Surprisingly (since the Church of Scientology is implacably opposed to the use of medication) the therapy that Hubbard proposes here depends on the use of drugs.
Deletion of all comonomes is practicable. The technique is relatively simple. […] the primary technique consists of stimulants. The best stimulant is benzedrine.
What’s more, this passage suggests that the use of drugs is superior to the un-medicated induction of a ‘Dianetic reverie’.
The patient is made to lie down an shut his eyes. The operator begins to count. He suggests the patient relax. At length the patient’s eyelids will flutter. (Medicine will also accomplish this without producing a harmful amensia [sic] hypnotic state).
The ‘therapy’ consists of taking the patient back through his life to the incident which ’caused’ his present symptoms until they subside. Only one (rather confusing) example is given of a man who falls into crevasse knocking himself out and slightly hurting his arm. Hubbard states that the comonome [engram] he acquires during this experience puts him at risk of developing arthritis in his arm if he continues to be exposed to ice – a condition that can supposedly be cured with Dianetic processing.
“Terra Incognita” and “Dianetics”
Expanding this article to book length required Hubbard to do a lot of padding.
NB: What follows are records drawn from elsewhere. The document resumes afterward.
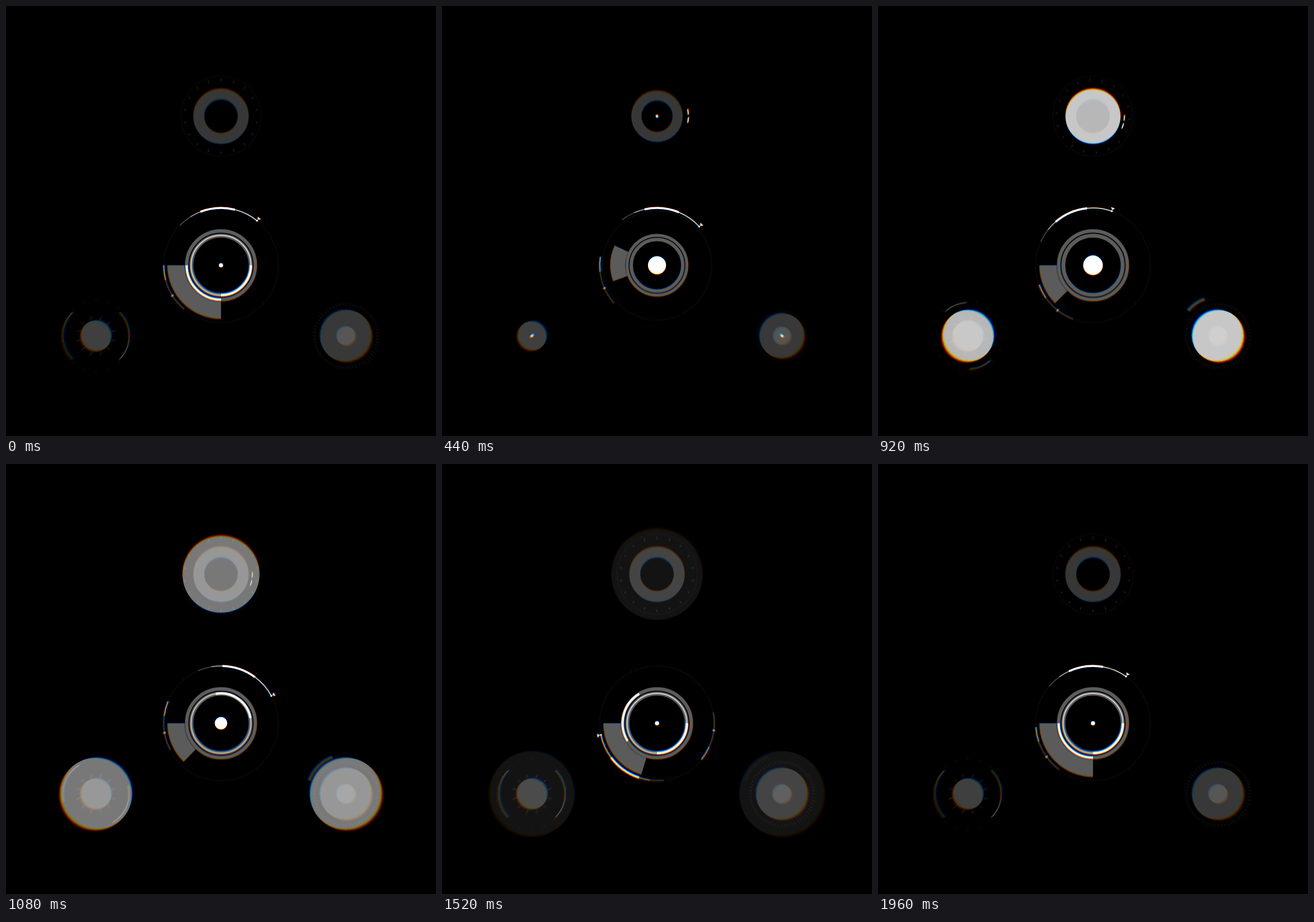
Animation of 720x720 px, one loop 2 s. Source, as an HTML page with a canvas:

```html
<!DOCTYPE html>
<html lang="en">
<head>
<meta charset="utf-8">
<title>Orbital dials</title>
<style>
html, body { margin: 0; width: 100%; height: 100%; overflow: hidden; background: #000; }
canvas { display: block; width: 720px; height: 720px; }
</style>
</head>
<body>
<canvas id="stage" width="720" height="720"></canvas>
<script>
const SIZE = 720, MID = SIZE / 2, LOOP = 2000, STEP = 40;
const SAMPLES = 7, SPREAD = 0.0042;
const stage = document.getElementById('stage').getContext('2d');
const buffer = document.createElement('canvas');
buffer.width = buffer.height = SIZE;
const g = buffer.getContext('2d');

const rad = deg => deg * Math.PI / 180;
const white = alpha => `rgba(255,255,255,${Math.max(0, alpha)})`;

// Timing helpers: each goes from 0 to 1 between two times.
const ramp = (t, from, to) => Math.min(1, Math.max(0, (t - from) / (to - from)));
const swing = (t, from, to) => (1 - Math.cos(Math.PI * ramp(t, from, to))) / 2;
const settle = (t, from, to) => 1 - (1 - ramp(t, from, to)) ** 3;
const bump = (t, a, b, c, d) => swing(t, a, b) - swing(t, c, d);

function disc(r, alpha) {
  g.fillStyle = white(alpha);
  g.beginPath();
  g.arc(0, 0, r, 0, 7);
  g.fill();
}

function arc(r, from, to, width, alpha) {
  g.strokeStyle = white(alpha);
  g.lineWidth = width;
  g.beginPath();
  g.arc(0, 0, r, rad(from), rad(to));
  g.stroke();
}

const ring = (inner, outer, alpha) => arc((inner + outer) / 2, 0, 360, outer - inner, alpha);

function ticks(count, r, length, turn, alpha) {
  g.strokeStyle = white(alpha);
  g.lineWidth = 1;
  g.beginPath();
  for (let i = 0; i < count; i++) {
    const a = rad(turn - 90 + i * 360 / count), c = Math.cos(a), s = Math.sin(a);
    g.moveTo((r - length / 2) * c, (r - length / 2) * s);
    g.lineTo((r + length / 2) * c, (r + length / 2) * s);
  }
  g.stroke();
}

function polygon(points, alpha) {
  g.fillStyle = white(alpha);
  g.beginPath();
  for (const [x, y] of points) g.lineTo(x, y);
  g.fill();
}

function place(x, y, draw, turn = 0) {
  g.save();
  g.translate(x, y);
  g.rotate(rad(turn));
  draw();
  g.restore();
}

const turned = (deg, draw) => place(0, 0, draw, deg);
const squeezeAt = t => bump(t, 80, 440, 440, 740);
const detailAt = t => 1 - bump(t, 0, 360, 520, 800);
const tickTurnAt = t => -30 * bump(t, 0, 440, 440, 1100);

function drawDial(t) {
  const squeeze = squeezeAt(t), k = 1 - 0.13 * squeeze, orbit = 95.8;
  ticks(150, orbit * (1 - 0.047 * squeeze), 1, 0, 0.23);

  g.save();
  g.scale(k, k);
  const wedgeEnd = 90 + 70 * swing(t, 80, 440) - 25 * swing(t, 440, 760) - 45 * swing(t, 1000, 1900);
  arc(75.3, wedgeEnd, 180 + 25 * squeeze, 29, 0.35);
  ring(54.5, 60.3, 0.36);
  ring(46.3, 52.8, 0.36);

  // Both bright quarters spin in, stay over the loop's end and fade.
  const fade = 1 - swing(t, 0, 320), inlay = fade + swing(t, 980, 1110);
  const fresh = t > LOOP / 4 ? 1 : 0;
  const inner = -180 * fresh * (1 - settle(t, 1000, 1450));
  const outer = 180 * fresh * (1 - settle(t, 1380, 1830));
  arc(50, 0, 360, 2, 0.7 * inlay);
  arc(50, inner, inner + 90, 4, inlay);
  arc(57.5, outer + 90, outer + 180, 3.6, fade + swing(t, 1380, 1460));
  g.restore();

  const heading = -51 + 8.5 * swing(t, 40, 440) - 42.5 * swing(t, 440, 760) + 394 * swing(t, 765, 2040);
  turned(heading, () => {
    arc(orbit, -85, -71, 1, 0.4);
    arc(orbit, -71, -59, 1.4, 0.7);
    arc(orbit, -60, -25, 3.4, 1);
    arc(orbit, -25, 0, 1.5, 0.9);
    place(orbit, 0, () => {
      disc(1.6, 1);
      polygon([[2, 0], [6, -3.5], [6, 3.5]], 1);
    });
  });
  turned(heading + 199, () => {
    arc(orbit, -18, 0, 1.5, 0.3);
    arc(orbit, 0, 17, 1, 0.4);
    arc(orbit, 17, 32, 2, 0.6);
    place(orbit, 0, () => polygon([[-3, 0], [0, -2.3], [3, 0], [0, 2.3]], 0.5));
  });
  disc(3.5 + 15.5 * bump(t, 120, 600, 760, 1360), 1);
}

// White dot that bursts into a wide, fading disc.
function drawPulse(t, reach) {
  if (t < 420) return;
  const r = 14.5 * settle(t, 420, 760) + reach * settle(t, 760, 1520);
  disc(r, (1 - ramp(t, 760, 1780)) ** 2);
}

function drawTop(t) {
  const k = 1 - 0.07 * squeezeAt(t), detail = detailAt(t);
  ring(28 * k, 46.3 * k, 0.21);
  ticks(18, 57 + 4 * detail, 4, tickTurnAt(t), 0.22 * detail);
  ticks(120, 63 + 4 * detail, 1, 0, 0.16 * detail);
  const dash = swing(t, 300, 420) * (1 - swing(t, 800, 1500));
  turned(11 * bump(t, 440, 760, 1000, 1300), () => {
    arc(52.5, -13, -3, 1.8, dash);
    arc(52.5, 2, 12, 1.8, dash);
  });
  drawPulse(t, 62);
}

function drawLeft(t) {
  const detail = detailAt(t), turn = tickTurnAt(t);
  disc(26 - 1.2 * squeezeAt(t), 0.24);
  ticks(12, 27.5 + 3 * detail, 6, 15 + turn, 0.22 * detail);
  ticks(18, 59, 4, turn, 0.08 * detail);
  const fresh = t > LOOP / 4;
  const half = 45 * (fresh ? swing(t, 640, 1240) : 1);
  const spin = fresh ? 90 * (1 - swing(t, 760, 1240)) : 0;
  const alpha = 0.28 * (1 - swing(t, 0, 320) + swing(t, 680, 800));
  for (const side of [0, 180]) turned(side + spin, () => arc(55.5, -half, half, 1.8, alpha));
  drawPulse(t, 57);
}

function drawRight(t) {
  const squeeze = squeezeAt(t);
  disc(43.7 - 5.7 * squeeze, 0.215);
  disc(16 - squeeze, 0.15);
  ticks(60, 53 - 12 * squeeze, 4, tickTurnAt(t), 0.05 + 0.08 * detailAt(t));
  const band = 0.28 * swing(t, 680, 760) * (1 - swing(t, 760, 1700));
  arc(65.5, 240 - 40 * swing(t, 760, 1080), 250, 5, band);
  drawPulse(t, 57);
}

// Lens dispersion: red is spread outwards and blue inwards around the centre.
function tintOf(sample) {
  const weight = peak => Math.round(255 * Math.max(0, 1 - Math.abs(sample - peak) / 2) / 2);
  return `rgb(${weight(1)},${weight(3)},${weight(5)})`;
}

function render(t) {
  stage.globalCompositeOperation = 'source-over';
  stage.fillStyle = '#000';
  stage.fillRect(0, 0, SIZE, SIZE);
  stage.globalCompositeOperation = 'lighter';
  for (let i = 0; i < SAMPLES; i++) {
    const scale = 1 + SPREAD * ((SAMPLES - 1) / 2 - i);
    g.fillStyle = '#000';
    g.fillRect(0, 0, SIZE, SIZE);
    g.save();
    g.translate(MID, MID);
    g.scale(scale, scale);
    g.translate(-MID, -MID);
    place(360, 434, () => drawDial(t));
    place(360, 184.8, () => drawTop(t));
    place(151, 552, () => drawLeft(t));
    place(569, 552, () => drawRight(t));
    g.restore();
    g.globalCompositeOperation = 'multiply';
    g.fillStyle = tintOf(i);
    g.fillRect(0, 0, SIZE, SIZE);
    g.globalCompositeOperation = 'source-over';
    stage.drawImage(buffer, 0, 0);
  }
}

const begin = performance.now();
let shown = -1;
function tick() {
  const t = Math.floor((performance.now() - begin) % LOOP / STEP) * STEP;
  if (t !== shown) render(shown = t);
  requestAnimationFrame(tick);
}
tick();
</script>
</body>
</html>
```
In “Dianetics”, he provided more examples (mostly of engrams caused by the patient being abused while still in the womb – Hubbard appeared to have had an obsession about DIY abortion) and he could not resist the temptation to praise himself to the skies – for example,
The creation of dianetics is a milestone for Man comparable to his discovery of fire and superior to his invention of the wheel and arch.
If you want to get the gist of the therapy that Hubbard described in “Dianetics”, and the claims Hubbard made for it, read this article in “The Explorer’s Journal”. It covers the same ground and it is (mercifully) shorter.